### [What you have to do]
Could you please return each line of the data that has the word "font"?

*** Data for analysis ***

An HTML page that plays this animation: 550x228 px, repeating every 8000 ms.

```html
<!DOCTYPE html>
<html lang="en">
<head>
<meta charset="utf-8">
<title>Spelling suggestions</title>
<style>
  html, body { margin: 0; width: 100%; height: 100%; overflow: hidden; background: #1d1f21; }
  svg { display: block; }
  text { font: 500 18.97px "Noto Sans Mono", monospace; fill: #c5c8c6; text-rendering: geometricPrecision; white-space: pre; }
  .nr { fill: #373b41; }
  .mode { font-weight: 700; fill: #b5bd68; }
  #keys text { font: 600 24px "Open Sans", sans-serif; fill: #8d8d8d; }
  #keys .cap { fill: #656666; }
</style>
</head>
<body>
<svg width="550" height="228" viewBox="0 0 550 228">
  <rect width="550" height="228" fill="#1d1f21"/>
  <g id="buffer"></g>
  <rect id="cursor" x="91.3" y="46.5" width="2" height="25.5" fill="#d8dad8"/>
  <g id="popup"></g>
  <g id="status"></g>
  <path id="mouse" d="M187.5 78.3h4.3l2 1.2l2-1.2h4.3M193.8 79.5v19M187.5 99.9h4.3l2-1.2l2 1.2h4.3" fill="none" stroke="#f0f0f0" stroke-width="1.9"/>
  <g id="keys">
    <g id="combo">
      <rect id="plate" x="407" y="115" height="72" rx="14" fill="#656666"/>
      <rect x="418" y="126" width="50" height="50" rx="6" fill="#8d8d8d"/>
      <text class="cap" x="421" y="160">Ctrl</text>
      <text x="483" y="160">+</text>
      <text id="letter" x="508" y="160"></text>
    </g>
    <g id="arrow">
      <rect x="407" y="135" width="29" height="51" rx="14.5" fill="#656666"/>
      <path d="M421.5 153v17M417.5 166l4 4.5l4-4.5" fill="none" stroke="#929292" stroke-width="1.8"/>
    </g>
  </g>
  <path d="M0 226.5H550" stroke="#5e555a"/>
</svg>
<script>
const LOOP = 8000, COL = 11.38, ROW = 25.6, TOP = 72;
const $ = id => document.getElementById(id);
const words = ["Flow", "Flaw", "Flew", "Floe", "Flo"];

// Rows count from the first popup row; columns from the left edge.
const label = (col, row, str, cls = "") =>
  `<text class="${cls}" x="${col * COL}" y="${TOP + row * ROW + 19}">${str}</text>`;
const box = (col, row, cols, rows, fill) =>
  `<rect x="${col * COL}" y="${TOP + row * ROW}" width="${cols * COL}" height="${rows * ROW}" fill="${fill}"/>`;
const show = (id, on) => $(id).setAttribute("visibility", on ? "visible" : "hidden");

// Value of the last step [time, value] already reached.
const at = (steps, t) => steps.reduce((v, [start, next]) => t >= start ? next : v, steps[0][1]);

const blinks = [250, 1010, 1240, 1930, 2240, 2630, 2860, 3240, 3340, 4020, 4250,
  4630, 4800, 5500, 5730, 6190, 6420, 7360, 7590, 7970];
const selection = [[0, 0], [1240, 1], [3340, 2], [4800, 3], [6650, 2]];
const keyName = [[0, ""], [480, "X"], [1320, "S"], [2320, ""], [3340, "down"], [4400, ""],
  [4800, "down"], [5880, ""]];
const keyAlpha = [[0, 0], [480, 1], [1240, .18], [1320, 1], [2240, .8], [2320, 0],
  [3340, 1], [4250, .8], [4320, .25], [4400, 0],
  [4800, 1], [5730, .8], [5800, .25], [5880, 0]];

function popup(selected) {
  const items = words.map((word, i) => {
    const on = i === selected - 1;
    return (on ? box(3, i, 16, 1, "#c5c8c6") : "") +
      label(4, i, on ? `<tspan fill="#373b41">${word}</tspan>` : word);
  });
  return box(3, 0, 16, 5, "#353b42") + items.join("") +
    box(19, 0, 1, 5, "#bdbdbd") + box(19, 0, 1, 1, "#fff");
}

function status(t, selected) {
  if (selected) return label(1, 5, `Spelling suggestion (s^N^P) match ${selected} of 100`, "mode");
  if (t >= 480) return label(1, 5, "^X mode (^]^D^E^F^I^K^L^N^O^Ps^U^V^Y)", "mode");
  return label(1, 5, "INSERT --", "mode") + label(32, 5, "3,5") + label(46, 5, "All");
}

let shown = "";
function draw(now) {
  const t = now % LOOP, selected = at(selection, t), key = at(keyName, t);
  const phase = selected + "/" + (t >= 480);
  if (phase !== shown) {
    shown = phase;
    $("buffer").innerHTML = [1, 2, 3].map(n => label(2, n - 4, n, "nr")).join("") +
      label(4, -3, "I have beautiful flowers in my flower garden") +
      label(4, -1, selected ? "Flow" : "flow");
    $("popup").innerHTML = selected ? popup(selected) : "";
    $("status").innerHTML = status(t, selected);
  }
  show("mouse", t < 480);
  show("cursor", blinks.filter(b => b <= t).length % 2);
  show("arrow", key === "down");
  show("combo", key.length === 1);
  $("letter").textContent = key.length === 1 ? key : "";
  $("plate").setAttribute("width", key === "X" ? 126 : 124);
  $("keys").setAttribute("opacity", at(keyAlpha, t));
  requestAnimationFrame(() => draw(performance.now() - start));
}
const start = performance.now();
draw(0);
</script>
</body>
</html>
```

*** End of Data for analysis ***
*** Data for analysis ***

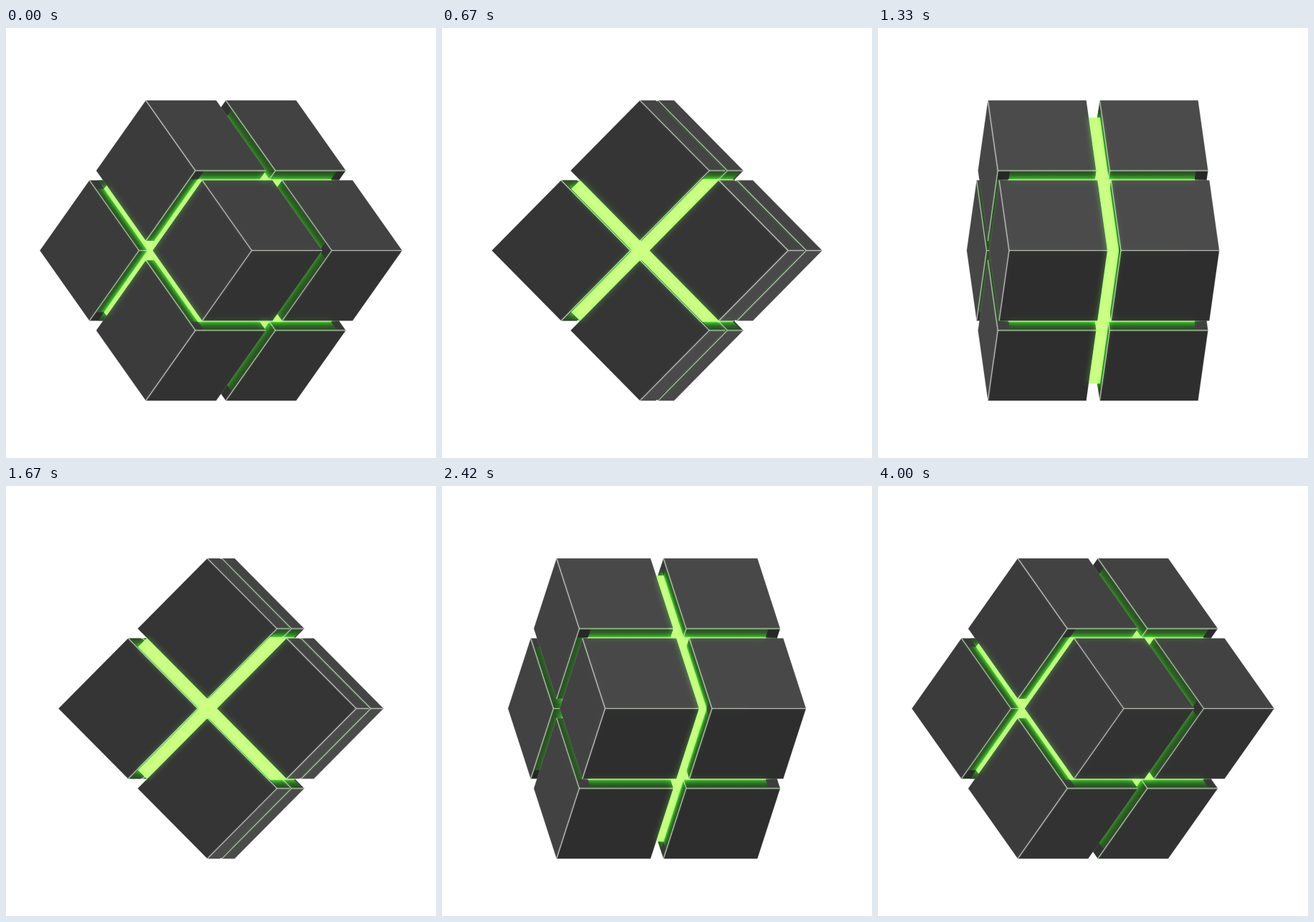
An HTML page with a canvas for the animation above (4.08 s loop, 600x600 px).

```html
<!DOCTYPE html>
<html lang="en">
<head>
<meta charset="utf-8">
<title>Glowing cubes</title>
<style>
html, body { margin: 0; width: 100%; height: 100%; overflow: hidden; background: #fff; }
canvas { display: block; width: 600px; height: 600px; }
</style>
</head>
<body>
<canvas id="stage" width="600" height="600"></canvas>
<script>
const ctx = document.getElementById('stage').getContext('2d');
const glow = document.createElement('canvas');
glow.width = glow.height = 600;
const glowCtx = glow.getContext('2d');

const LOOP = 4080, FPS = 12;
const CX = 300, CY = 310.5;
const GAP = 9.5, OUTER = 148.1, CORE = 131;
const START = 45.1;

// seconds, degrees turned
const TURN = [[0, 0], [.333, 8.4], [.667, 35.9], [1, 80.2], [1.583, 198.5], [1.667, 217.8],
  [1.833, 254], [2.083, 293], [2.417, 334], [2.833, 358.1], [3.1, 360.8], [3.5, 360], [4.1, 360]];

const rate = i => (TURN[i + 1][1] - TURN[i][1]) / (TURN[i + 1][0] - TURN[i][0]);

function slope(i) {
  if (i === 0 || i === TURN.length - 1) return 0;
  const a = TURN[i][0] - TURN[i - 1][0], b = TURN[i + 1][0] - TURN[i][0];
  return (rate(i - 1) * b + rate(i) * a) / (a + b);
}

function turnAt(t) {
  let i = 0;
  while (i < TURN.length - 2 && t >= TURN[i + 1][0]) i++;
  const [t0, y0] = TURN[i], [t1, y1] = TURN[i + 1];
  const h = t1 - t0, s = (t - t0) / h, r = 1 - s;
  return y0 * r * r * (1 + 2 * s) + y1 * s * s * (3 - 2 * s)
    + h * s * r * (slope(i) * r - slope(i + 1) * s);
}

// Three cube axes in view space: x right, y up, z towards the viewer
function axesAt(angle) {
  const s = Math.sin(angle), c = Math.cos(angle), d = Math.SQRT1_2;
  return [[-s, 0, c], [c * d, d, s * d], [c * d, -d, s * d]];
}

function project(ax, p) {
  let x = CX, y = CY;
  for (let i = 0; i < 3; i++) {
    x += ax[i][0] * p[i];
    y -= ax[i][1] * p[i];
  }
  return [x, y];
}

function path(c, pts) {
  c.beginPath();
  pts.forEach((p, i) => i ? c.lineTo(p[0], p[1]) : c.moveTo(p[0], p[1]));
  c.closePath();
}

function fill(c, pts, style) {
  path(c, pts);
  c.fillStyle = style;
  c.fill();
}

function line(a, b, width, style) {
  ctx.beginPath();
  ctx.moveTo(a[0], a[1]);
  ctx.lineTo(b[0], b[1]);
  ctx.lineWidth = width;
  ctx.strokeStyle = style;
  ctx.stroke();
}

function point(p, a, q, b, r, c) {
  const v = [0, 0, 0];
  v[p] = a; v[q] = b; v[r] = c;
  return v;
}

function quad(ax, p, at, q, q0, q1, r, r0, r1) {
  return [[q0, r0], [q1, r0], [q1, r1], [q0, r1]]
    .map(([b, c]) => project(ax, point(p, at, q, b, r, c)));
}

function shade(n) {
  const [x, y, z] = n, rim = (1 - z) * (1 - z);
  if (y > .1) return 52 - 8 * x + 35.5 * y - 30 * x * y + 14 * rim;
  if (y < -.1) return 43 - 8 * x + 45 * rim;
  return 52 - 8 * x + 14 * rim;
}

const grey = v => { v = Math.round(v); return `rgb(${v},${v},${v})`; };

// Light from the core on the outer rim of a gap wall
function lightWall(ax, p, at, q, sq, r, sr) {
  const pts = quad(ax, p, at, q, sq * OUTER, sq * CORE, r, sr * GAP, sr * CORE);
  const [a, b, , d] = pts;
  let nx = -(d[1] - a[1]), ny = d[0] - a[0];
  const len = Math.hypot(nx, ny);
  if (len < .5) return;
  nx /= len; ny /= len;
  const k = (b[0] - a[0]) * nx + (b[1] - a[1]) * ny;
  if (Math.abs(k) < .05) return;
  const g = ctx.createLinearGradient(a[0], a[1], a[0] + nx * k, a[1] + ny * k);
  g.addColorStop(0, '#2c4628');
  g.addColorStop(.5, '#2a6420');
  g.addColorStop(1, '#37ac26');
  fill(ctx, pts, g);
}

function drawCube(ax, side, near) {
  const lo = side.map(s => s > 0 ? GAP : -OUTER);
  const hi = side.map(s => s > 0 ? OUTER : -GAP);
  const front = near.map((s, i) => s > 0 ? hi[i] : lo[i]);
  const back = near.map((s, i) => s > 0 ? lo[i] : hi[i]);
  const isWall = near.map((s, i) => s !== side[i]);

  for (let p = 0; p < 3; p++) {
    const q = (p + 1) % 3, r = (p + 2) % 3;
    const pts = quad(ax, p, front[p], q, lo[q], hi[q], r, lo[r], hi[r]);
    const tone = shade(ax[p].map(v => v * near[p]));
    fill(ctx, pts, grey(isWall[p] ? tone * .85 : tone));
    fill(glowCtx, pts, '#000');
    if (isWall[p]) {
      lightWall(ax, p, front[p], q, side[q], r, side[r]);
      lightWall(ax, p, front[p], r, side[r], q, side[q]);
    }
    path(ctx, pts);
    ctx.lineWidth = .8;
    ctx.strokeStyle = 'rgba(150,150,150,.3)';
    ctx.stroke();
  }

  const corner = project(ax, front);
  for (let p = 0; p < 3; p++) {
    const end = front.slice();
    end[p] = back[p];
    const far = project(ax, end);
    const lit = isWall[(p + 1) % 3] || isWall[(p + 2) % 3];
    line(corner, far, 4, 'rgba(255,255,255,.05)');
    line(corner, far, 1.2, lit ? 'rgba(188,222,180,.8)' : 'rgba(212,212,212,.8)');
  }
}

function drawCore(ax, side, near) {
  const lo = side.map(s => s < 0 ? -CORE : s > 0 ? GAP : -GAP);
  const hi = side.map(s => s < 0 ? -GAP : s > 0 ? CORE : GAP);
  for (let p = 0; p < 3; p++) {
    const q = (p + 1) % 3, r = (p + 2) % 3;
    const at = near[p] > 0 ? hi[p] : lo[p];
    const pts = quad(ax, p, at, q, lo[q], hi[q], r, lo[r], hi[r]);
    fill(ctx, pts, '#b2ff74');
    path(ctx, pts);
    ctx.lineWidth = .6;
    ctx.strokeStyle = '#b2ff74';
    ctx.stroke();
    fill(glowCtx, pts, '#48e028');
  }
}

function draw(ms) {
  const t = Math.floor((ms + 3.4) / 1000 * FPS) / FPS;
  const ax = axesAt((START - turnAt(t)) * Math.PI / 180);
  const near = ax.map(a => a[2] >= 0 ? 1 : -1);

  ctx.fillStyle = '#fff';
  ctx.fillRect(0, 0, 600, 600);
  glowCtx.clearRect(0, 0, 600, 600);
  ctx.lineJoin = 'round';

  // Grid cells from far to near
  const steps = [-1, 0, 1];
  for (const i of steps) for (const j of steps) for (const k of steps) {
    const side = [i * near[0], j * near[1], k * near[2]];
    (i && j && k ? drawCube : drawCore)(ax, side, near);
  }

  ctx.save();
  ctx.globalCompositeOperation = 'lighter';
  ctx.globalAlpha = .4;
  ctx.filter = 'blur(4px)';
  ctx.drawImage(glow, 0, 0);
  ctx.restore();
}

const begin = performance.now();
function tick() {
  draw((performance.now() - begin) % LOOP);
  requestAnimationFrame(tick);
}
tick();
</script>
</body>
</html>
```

*** End of Data for analysis ***
*** Data for analysis ***

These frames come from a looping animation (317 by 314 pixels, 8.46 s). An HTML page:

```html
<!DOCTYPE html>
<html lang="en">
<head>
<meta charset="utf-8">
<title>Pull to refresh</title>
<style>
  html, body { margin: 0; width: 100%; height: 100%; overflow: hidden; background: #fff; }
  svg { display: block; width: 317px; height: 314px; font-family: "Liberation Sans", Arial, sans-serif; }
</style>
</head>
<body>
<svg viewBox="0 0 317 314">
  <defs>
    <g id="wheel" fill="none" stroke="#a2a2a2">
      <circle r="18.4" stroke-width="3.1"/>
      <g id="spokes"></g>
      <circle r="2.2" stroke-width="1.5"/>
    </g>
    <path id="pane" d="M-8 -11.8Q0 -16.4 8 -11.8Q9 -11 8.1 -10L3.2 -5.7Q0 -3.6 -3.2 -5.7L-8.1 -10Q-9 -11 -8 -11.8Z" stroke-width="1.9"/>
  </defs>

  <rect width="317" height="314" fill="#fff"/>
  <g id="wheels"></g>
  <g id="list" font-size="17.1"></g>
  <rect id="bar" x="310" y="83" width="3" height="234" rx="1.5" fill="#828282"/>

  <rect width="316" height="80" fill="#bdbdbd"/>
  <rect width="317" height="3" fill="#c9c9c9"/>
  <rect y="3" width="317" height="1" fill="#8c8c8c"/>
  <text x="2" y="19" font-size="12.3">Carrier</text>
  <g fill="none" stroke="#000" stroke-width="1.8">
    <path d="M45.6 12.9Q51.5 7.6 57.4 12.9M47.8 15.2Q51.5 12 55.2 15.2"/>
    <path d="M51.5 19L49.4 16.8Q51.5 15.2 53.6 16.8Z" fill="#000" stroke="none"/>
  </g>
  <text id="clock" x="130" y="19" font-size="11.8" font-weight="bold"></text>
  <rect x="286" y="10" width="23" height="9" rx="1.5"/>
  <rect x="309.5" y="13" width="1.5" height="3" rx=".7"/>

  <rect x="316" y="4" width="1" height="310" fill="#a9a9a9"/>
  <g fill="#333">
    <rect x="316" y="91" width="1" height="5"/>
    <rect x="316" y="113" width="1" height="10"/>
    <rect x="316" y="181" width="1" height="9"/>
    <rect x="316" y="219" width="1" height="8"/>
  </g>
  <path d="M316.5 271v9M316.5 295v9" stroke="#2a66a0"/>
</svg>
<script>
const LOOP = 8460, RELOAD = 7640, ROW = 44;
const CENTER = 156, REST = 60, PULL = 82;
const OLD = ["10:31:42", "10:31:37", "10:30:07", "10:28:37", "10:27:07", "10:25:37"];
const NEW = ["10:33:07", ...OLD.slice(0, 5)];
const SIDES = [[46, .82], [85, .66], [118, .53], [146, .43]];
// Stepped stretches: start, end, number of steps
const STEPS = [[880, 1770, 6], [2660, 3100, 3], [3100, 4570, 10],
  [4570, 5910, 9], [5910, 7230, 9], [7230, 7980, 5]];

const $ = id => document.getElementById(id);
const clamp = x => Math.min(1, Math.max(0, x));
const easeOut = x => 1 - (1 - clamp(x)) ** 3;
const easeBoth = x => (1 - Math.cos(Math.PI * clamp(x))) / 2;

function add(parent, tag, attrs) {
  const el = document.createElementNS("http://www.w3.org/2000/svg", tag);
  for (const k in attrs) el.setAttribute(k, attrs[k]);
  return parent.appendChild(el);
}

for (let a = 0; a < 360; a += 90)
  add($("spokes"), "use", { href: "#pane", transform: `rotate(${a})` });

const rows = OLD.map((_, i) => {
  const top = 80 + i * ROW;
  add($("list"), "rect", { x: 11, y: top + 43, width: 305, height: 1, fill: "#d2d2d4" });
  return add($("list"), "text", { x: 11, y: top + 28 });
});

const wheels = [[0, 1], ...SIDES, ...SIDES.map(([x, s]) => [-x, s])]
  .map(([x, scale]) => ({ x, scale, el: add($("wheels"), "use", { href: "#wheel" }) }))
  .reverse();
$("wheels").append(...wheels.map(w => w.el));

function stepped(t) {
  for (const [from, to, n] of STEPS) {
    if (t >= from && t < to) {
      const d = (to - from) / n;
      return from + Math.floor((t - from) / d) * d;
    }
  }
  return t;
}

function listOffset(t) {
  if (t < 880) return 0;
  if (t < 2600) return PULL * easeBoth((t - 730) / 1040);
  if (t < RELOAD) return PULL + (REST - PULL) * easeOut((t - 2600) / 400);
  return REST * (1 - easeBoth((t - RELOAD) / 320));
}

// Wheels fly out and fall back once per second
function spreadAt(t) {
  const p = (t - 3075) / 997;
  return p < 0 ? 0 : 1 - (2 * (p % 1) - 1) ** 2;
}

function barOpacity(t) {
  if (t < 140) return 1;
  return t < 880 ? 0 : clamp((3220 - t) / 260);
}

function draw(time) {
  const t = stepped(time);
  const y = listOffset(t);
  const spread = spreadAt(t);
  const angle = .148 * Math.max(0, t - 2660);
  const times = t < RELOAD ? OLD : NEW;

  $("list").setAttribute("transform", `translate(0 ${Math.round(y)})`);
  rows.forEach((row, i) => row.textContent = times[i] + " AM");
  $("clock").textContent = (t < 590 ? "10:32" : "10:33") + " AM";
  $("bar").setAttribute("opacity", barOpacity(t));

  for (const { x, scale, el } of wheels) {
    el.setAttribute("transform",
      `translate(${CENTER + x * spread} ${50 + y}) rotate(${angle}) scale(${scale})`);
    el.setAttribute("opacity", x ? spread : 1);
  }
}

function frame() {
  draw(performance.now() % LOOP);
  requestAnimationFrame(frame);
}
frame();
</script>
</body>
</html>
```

*** End of Data for analysis ***

### [Answer below]
  text { font: 500 18.97px "Noto Sans Mono", monospace; fill: #c5c8c6; text-rendering: geometricPrecision; white-space: pre; }
  .mode { font-weight: 700; fill: #b5bd68; }
  #keys text { font: 600 24px "Open Sans", sans-serif; fill: #8d8d8d; }
  svg { display: block; width: 317px; height: 314px; font-family: "Liberation Sans", Arial, sans-serif; }
  <g id="list" font-size="17.1"></g>
  <text x="2" y="19" font-size="12.3">Carrier</text>
  <text id="clock" x="130" y="19" font-size="11.8" font-weight="bold"></text>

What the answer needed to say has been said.